A greatest hits usually signifies the end of an era for a band. The perfect example is Breaking Benjamin's greatest hits release that came out on Hollywood Records a few years ago. The band hasn't been heard from since then. (If there's a big announcement in three weeks, you can thank me for the reverse jinx.) Anyway, greatest hits albums can signify the end of a band or the end of the band's tenure on a label. Evidently that's not the case with Chevelle. At the end of 2012 they released their greatest hits album with Epic Records, Stray Arrows. Now in April of 2014, they're back with a new album, La Gargola - also out on Epic Records.
Chevelle hasn't changed the formula of what they do well with the past few albums. It's straight-forward hard rock with a bit of a Tool influence that's slightly more melodic and accessible to mainstream audiences. La Gargola is prototypical Chevelle in that way, but there's a little more to it than that too. The album isn't shackled by creative constraints. There's no forced single here. There's no creative compromising for Chevelle, and you can tell this is the record that they wanted to make. There are blistering guitar solos, heavy-handed bridges, minute long instrumentals, and six minute songs spattered everywhere on this album. And while that might not be textbook Chevelle - it's what always should have been textbook Chevelle. It's not that they've never done anything like that on an album before, but they're doing a lot of it with this record. There are some other notable traits that are worth mentioning with this album; notably the guitar effects on this record are trimmed down considerably for a Chevelle record, but the key element is that uncompromising creativity.

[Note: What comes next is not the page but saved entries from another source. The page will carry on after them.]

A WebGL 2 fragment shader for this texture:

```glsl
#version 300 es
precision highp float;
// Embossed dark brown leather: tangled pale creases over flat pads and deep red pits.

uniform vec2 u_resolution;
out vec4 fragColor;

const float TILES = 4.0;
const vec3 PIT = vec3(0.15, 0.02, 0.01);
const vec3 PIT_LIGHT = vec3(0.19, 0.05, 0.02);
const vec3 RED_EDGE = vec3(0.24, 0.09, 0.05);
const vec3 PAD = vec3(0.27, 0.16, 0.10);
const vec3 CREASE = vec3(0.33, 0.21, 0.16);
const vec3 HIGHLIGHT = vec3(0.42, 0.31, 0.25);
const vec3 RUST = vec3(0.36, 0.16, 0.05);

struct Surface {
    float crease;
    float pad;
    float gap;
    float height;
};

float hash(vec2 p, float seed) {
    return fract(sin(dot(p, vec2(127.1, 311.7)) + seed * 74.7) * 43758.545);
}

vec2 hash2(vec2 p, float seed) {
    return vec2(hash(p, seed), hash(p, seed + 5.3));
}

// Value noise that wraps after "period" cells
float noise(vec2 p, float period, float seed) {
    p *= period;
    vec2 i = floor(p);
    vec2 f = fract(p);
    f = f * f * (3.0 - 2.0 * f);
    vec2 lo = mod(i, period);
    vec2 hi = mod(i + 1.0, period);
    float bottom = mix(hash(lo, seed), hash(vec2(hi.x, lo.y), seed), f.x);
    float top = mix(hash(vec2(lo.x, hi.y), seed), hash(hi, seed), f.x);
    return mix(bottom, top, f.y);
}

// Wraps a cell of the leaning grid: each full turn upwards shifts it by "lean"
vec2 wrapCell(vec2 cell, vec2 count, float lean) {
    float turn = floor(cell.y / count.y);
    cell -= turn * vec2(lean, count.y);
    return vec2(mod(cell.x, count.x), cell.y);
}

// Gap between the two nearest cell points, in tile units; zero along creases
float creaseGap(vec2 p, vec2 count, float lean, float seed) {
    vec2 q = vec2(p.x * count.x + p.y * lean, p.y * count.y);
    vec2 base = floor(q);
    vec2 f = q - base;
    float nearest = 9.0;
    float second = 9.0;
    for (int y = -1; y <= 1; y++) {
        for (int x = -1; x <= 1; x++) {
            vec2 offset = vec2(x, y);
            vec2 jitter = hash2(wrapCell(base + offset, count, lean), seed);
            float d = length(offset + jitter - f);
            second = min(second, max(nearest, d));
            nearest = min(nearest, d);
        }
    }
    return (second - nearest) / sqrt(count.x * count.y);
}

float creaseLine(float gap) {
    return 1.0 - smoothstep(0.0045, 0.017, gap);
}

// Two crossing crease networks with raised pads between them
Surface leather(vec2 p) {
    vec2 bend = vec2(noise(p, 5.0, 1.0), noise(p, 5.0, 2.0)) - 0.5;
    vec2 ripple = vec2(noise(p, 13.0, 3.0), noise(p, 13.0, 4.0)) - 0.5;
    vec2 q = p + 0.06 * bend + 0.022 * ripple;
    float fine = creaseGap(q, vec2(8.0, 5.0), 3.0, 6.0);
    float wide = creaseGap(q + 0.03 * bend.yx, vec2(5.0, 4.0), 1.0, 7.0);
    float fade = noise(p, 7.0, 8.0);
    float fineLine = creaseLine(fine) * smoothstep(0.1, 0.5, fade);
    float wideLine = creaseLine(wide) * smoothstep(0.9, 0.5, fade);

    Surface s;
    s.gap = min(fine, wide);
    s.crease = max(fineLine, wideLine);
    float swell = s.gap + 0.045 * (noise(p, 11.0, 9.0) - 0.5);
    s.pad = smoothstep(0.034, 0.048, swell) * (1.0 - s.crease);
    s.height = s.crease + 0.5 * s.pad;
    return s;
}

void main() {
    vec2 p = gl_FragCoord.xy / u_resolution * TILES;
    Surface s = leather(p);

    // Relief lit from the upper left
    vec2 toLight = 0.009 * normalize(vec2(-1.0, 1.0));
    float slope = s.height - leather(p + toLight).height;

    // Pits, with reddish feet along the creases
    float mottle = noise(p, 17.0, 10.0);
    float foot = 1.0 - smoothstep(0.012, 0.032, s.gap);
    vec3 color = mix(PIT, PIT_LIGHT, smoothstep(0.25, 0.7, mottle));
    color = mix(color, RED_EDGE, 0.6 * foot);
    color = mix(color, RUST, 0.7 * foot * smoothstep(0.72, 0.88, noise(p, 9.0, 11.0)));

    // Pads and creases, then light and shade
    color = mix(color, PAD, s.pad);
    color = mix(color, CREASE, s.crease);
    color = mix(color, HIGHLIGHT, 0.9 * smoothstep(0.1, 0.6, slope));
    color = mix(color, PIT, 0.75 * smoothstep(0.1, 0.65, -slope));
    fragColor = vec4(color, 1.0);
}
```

Chevelle's latest album comes packed with a healthy amount of cool. There are songs that try and tear your speakers apart, but they're accompanied by some immensely beautiful moments too. "One Ocean" is one of the most unique and special Chevelle songs that the band has released because it's so unlike anything they've ever done and there are two or three other songs like that on the record. This album ends up being something really outstanding from Chevelle - is it the quintessential record from the band and one that everyone should listen to before everything else? Probably not. But here's the best thing about this record - it's not the Chevelle record that you've always wanted them to make, it's the Chevelle record that they've always wanted to make.